● **Required action**: Set every entry below down once more, exactly as it stands, without images.

[Start of section]

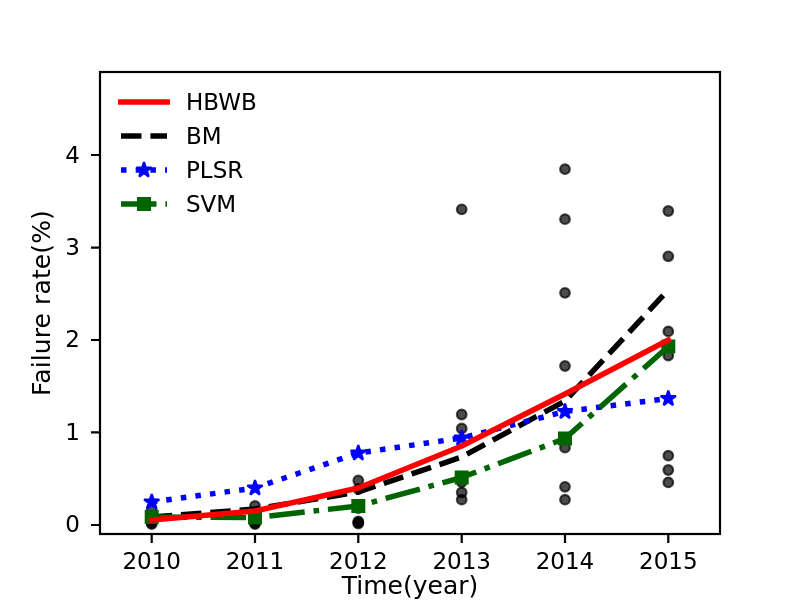
<!DOCTYPE html>
<html lang="en">
<head>
<meta charset="utf-8">
<title>Failure rate by year</title>
<style>
  :root {
    --paper: #ffffff;
    --ink: #000000;
    --hbwb: #ff0000;
    --bm: #000000;
    --plsr: #0000ff;
    --svm: #006400;
  }
  * { box-sizing: border-box; margin: 0; padding: 0; }
  html, body { width: 800px; height: 600px; overflow: hidden; background: var(--paper); }
  .chart {
    position: relative;
    width: 800px;
    height: 600px;
    overflow: hidden;
    color: var(--ink);
    font: 23px/23px "DejaVu Sans", Verdana, sans-serif;
  }
  .plot { position: absolute; inset: 0; display: block; }

  .x-ticks, .y-ticks, .legend { position: absolute; display: grid; list-style: none; }
  .x-ticks {
    left: 100px; top: 550px; width: 620px;
    grid-template-columns: repeat(6, 1fr);
    text-align: center;
  }
  .y-ticks {
    left: 50px; top: 109px; width: 30px; height: 462px;
    grid-template-rows: repeat(5, 1fr);
    align-items: center;
    text-align: right;
  }
  .axis-title { position: absolute; font-size: 25px; line-height: 25px; white-space: nowrap; }
  .x-title { left: 100px; width: 620px; top: 573px; text-align: center; }
  .y-title { left: 41px; top: 303px; letter-spacing: .1px; transform: translate(-50%, -50%) rotate(-90deg); }

  .legend { left: 118px; top: 85px; grid-auto-rows: 34px; }
  .legend li { display: flex; align-items: center; gap: 16px; }
  .legend svg { display: block; width: 52px; height: 34px; }

  .frame, .ticks { fill: none; stroke: var(--ink); stroke-width: 2.2; }
  .observations { fill: var(--ink); fill-opacity: .7; stroke: var(--ink); stroke-opacity: .7; stroke-width: 2.2; }
  .line { fill: none; stroke-width: 5.5; stroke-linejoin: round; }
  .hbwb { stroke: var(--hbwb); }
  .bm { stroke: var(--bm); stroke-dasharray: 20.5 8.9; }
  .plsr { stroke: var(--plsr); stroke-dasharray: 5.5 9.2; }
  .svm { stroke: var(--svm); stroke-dasharray: 35.5 8.9 5.6 8.9; }
  .stars { fill: var(--plsr); stroke: var(--plsr); stroke-width: 2.2; stroke-linejoin: bevel; }
  .squares { fill: var(--svm); }
</style>
</head>
<body>
<main class="chart">
  <svg class="plot" width="800" height="600" viewBox="0 0 800 600" role="img" aria-label="Failure rate in percent from 2010 to 2015, four models and observed points">
    <defs>
      <circle id="dot" r="4.8"/>
      <polygon id="star" points="0,-8 1.8,-2.5 7.6,-2.5 2.9,0.9 4.7,6.5 0,3.1 -4.7,6.5 -2.9,0.9 -7.6,-2.5 -1.8,-2.5"/>
      <rect id="square" x="-7" y="-7" width="14" height="14"/>
    </defs>

    <g class="observations">
      <use href="#dot" x="151.7" y="524"/>
      <use href="#dot" x="151.7" y="523"/>
      <use href="#dot" x="151.7" y="521"/>
      <use href="#dot" x="151.7" y="509"/>
      <use href="#dot" x="255" y="524"/>
      <use href="#dot" x="255" y="523"/>
      <use href="#dot" x="255" y="520"/>
      <use href="#dot" x="255" y="506"/>
      <use href="#dot" x="358.3" y="480.5"/>
      <use href="#dot" x="358.3" y="489"/>
      <use href="#dot" x="358.3" y="508"/>
      <use href="#dot" x="358.3" y="521.5"/>
      <use href="#dot" x="358.3" y="522.5"/>
      <use href="#dot" x="358.3" y="523.5"/>
      <use href="#dot" x="461.7" y="209.3"/>
      <use href="#dot" x="461.7" y="414.5"/>
      <use href="#dot" x="461.7" y="428.5"/>
      <use href="#dot" x="461.7" y="482"/>
      <use href="#dot" x="461.7" y="492.5"/>
      <use href="#dot" x="461.7" y="499.7"/>
      <use href="#dot" x="565" y="169.2"/>
      <use href="#dot" x="565" y="219.2"/>
      <use href="#dot" x="565" y="292.8"/>
      <use href="#dot" x="565" y="366"/>
      <use href="#dot" x="565" y="447.7"/>
      <use href="#dot" x="565" y="486.8"/>
      <use href="#dot" x="565" y="499.7"/>
      <use href="#dot" x="668.3" y="211"/>
      <use href="#dot" x="668.3" y="256.3"/>
      <use href="#dot" x="668.3" y="331.4"/>
      <use href="#dot" x="668.3" y="355.6"/>
      <use href="#dot" x="668.3" y="455.7"/>
      <use href="#dot" x="668.3" y="470"/>
      <use href="#dot" x="668.3" y="482.4"/>
    </g>

    <polyline class="line bm" points="151.7,517 255,509 358.3,492 461.7,457 565,401 668.3,290"/>
    <polyline class="line plsr" points="151.7,502 255,488 358.3,453 461.7,438 565,411.5 668.3,398.5"/>
    <g class="stars">
      <use href="#star" x="151.7" y="502"/>
      <use href="#star" x="255" y="488"/>
      <use href="#star" x="358.3" y="453"/>
      <use href="#star" x="461.7" y="438"/>
      <use href="#star" x="565" y="411.5"/>
      <use href="#star" x="668.3" y="398.5"/>
    </g>
    <polyline class="line svm" points="151.7,517 255,517.5 358.3,506 461.7,477.5 565,438.5 668.3,346.5"/>
    <g class="squares">
      <use href="#square" x="151.7" y="517"/>
      <use href="#square" x="255" y="517.5"/>
      <use href="#square" x="358.3" y="506"/>
      <use href="#square" x="461.7" y="477.5"/>
      <use href="#square" x="565" y="438.5"/>
      <use href="#square" x="668.3" y="346.5"/>
    </g>
    <polyline class="line hbwb" stroke-linecap="square" points="151.7,520 255,511 358.3,488 461.7,446 565,394 668.3,340"/>

    <rect class="frame" x="100" y="72" width="620" height="462"/>
    <path class="ticks" d="M151.7 534v9M255 534v9M358.3 534v9M461.7 534v9M565 534v9M668.3 534v9M100 525h-9M100 432.4h-9M100 340h-9M100 247.6h-9M100 155h-9"/>
  </svg>

  <ul class="legend">
    <li><svg viewBox="0 0 52 34" aria-hidden="true"><path class="line hbwb" d="M0 17h52"/></svg>HBWB</li>
    <li><svg viewBox="0 0 52 34" aria-hidden="true"><path class="line bm" d="M3 17h46"/></svg>BM</li>
    <li><svg viewBox="0 0 52 34" aria-hidden="true"><path class="line plsr" d="M3 17h46"/><use class="stars" href="#star" x="26" y="17"/></svg>PLSR</li>
    <li><svg viewBox="0 0 52 34" aria-hidden="true"><path class="line svm" d="M3 17h46"/><use class="squares" href="#square" x="26" y="17"/></svg>SVM</li>
  </ul>

  <ol class="y-ticks"><li>4</li><li>3</li><li>2</li><li>1</li><li>0</li></ol>
  <ol class="x-ticks"><li>2010</li><li>2011</li><li>2012</li><li>2013</li><li>2014</li><li>2015</li></ol>
  <p class="axis-title y-title">Failure rate(%)</p>
  <p class="axis-title x-title">Time(year)</p>
</main>
</body>
</html>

[End of section]

● **Answer below**:
<!DOCTYPE html>
<html lang="en">
<head>
<meta charset="utf-8">
<title>Failure rate by year</title>
<style>
  :root {
    --paper: #ffffff;
    --ink: #000000;
    --hbwb: #ff0000;
    --bm: #000000;
    --plsr: #0000ff;
    --svm: #006400;
  }
  * { box-sizing: border-box; margin: 0; padding: 0; }
  html, body { width: 800px; height: 600px; overflow: hidden; background: var(--paper); }
  .chart {
    position: relative;
    width: 800px;
    height: 600px;
    overflow: hidden;
    color: var(--ink);
    font: 23px/23px "DejaVu Sans", Verdana, sans-serif;
  }
  .plot { position: absolute; inset: 0; display: block; }

  .x-ticks, .y-ticks, .legend { position: absolute; display: grid; list-style: none; }
  .x-ticks {
    left: 100px; top: 550px; width: 620px;
    grid-template-columns: repeat(6, 1fr);
    text-align: center;
  }
  .y-ticks {
    left: 50px; top: 109px; width: 30px; height: 462px;
    grid-template-rows: repeat(5, 1fr);
    align-items: center;
    text-align: right;
  }
  .axis-title { position: absolute; font-size: 25px; line-height: 25px; white-space: nowrap; }
  .x-title { left: 100px; width: 620px; top: 573px; text-align: center; }
  .y-title { left: 41px; top: 303px; letter-spacing: .1px; transform: translate(-50%, -50%) rotate(-90deg); }

  .legend { left: 118px; top: 85px; grid-auto-rows: 34px; }
  .legend li { display: flex; align-items: center; gap: 16px; }
  .legend svg { display: block; width: 52px; height: 34px; }

  .frame, .ticks { fill: none; stroke: var(--ink); stroke-width: 2.2; }
  .observations { fill: var(--ink); fill-opacity: .7; stroke: var(--ink); stroke-opacity: .7; stroke-width: 2.2; }
  .line { fill: none; stroke-width: 5.5; stroke-linejoin: round; }
  .hbwb { stroke: var(--hbwb); }
  .bm { stroke: var(--bm); stroke-dasharray: 20.5 8.9; }
  .plsr { stroke: var(--plsr); stroke-dasharray: 5.5 9.2; }
  .svm { stroke: var(--svm); stroke-dasharray: 35.5 8.9 5.6 8.9; }
  .stars { fill: var(--plsr); stroke: var(--plsr); stroke-width: 2.2; stroke-linejoin: bevel; }
  .squares { fill: var(--svm); }
</style>
</head>
<body>
<main class="chart">
  <svg class="plot" width="800" height="600" viewBox="0 0 800 600" role="img" aria-label="Failure rate in percent from 2010 to 2015, four models and observed points">
    <defs>
      <circle id="dot" r="4.8"/>
      <polygon id="star" points="0,-8 1.8,-2.5 7.6,-2.5 2.9,0.9 4.7,6.5 0,3.1 -4.7,6.5 -2.9,0.9 -7.6,-2.5 -1.8,-2.5"/>
      <rect id="square" x="-7" y="-7" width="14" height="14"/>
    </defs>

    <g class="observations">
      <use href="#dot" x="151.7" y="524"/>
      <use href="#dot" x="151.7" y="523"/>
      <use href="#dot" x="151.7" y="521"/>
      <use href="#dot" x="151.7" y="509"/>
      <use href="#dot" x="255" y="524"/>
      <use href="#dot" x="255" y="523"/>
      <use href="#dot" x="255" y="520"/>
      <use href="#dot" x="255" y="506"/>
      <use href="#dot" x="358.3" y="480.5"/>
      <use href="#dot" x="358.3" y="489"/>
      <use href="#dot" x="358.3" y="508"/>
      <use href="#dot" x="358.3" y="521.5"/>
      <use href="#dot" x="358.3" y="522.5"/>
      <use href="#dot" x="358.3" y="523.5"/>
      <use href="#dot" x="461.7" y="209.3"/>
      <use href="#dot" x="461.7" y="414.5"/>
      <use href="#dot" x="461.7" y="428.5"/>
      <use href="#dot" x="461.7" y="482"/>
      <use href="#dot" x="461.7" y="492.5"/>
      <use href="#dot" x="461.7" y="499.7"/>
      <use href="#dot" x="565" y="169.2"/>
      <use href="#dot" x="565" y="219.2"/>
      <use href="#dot" x="565" y="292.8"/>
      <use href="#dot" x="565" y="366"/>
      <use href="#dot" x="565" y="447.7"/>
      <use href="#dot" x="565" y="486.8"/>
      <use href="#dot" x="565" y="499.7"/>
      <use href="#dot" x="668.3" y="211"/>
      <use href="#dot" x="668.3" y="256.3"/>
      <use href="#dot" x="668.3" y="331.4"/>
      <use href="#dot" x="668.3" y="355.6"/>
      <use href="#dot" x="668.3" y="455.7"/>
      <use href="#dot" x="668.3" y="470"/>
      <use href="#dot" x="668.3" y="482.4"/>
    </g>

    <polyline class="line bm" points="151.7,517 255,509 358.3,492 461.7,457 565,401 668.3,290"/>
    <polyline class="line plsr" points="151.7,502 255,488 358.3,453 461.7,438 565,411.5 668.3,398.5"/>
    <g class="stars">
      <use href="#star" x="151.7" y="502"/>
      <use href="#star" x="255" y="488"/>
      <use href="#star" x="358.3" y="453"/>
      <use href="#star" x="461.7" y="438"/>
      <use href="#star" x="565" y="411.5"/>
      <use href="#star" x="668.3" y="398.5"/>
    </g>
    <polyline class="line svm" points="151.7,517 255,517.5 358.3,506 461.7,477.5 565,438.5 668.3,346.5"/>
    <g class="squares">
      <use href="#square" x="151.7" y="517"/>
      <use href="#square" x="255" y="517.5"/>
      <use href="#square" x="358.3" y="506"/>
      <use href="#square" x="461.7" y="477.5"/>
      <use href="#square" x="565" y="438.5"/>
      <use href="#square" x="668.3" y="346.5"/>
    </g>
    <polyline class="line hbwb" stroke-linecap="square" points="151.7,520 255,511 358.3,488 461.7,446 565,394 668.3,340"/>

    <rect class="frame" x="100" y="72" width="620" height="462"/>
    <path class="ticks" d="M151.7 534v9M255 534v9M358.3 534v9M461.7 534v9M565 534v9M668.3 534v9M100 525h-9M100 432.4h-9M100 340h-9M100 247.6h-9M100 155h-9"/>
  </svg>

  <ul class="legend">
    <li><svg viewBox="0 0 52 34" aria-hidden="true"><path class="line hbwb" d="M0 17h52"/></svg>HBWB</li>
    <li><svg viewBox="0 0 52 34" aria-hidden="true"><path class="line bm" d="M3 17h46"/></svg>BM</li>
    <li><svg viewBox="0 0 52 34" aria-hidden="true"><path class="line plsr" d="M3 17h46"/><use class="stars" href="#star" x="26" y="17"/></svg>PLSR</li>
    <li><svg viewBox="0 0 52 34" aria-hidden="true"><path class="line svm" d="M3 17h46"/><use class="squares" href="#square" x="26" y="17"/></svg>SVM</li>
  </ul>

  <ol class="y-ticks"><li>4</li><li>3</li><li>2</li><li>1</li><li>0</li></ol>
  <ol class="x-ticks"><li>2010</li><li>2011</li><li>2012</li><li>2013</li><li>2014</li><li>2015</li></ol>
  <p class="axis-title y-title">Failure rate(%)</p>
  <p class="axis-title x-title">Time(year)</p>
</main>
</body>
</html>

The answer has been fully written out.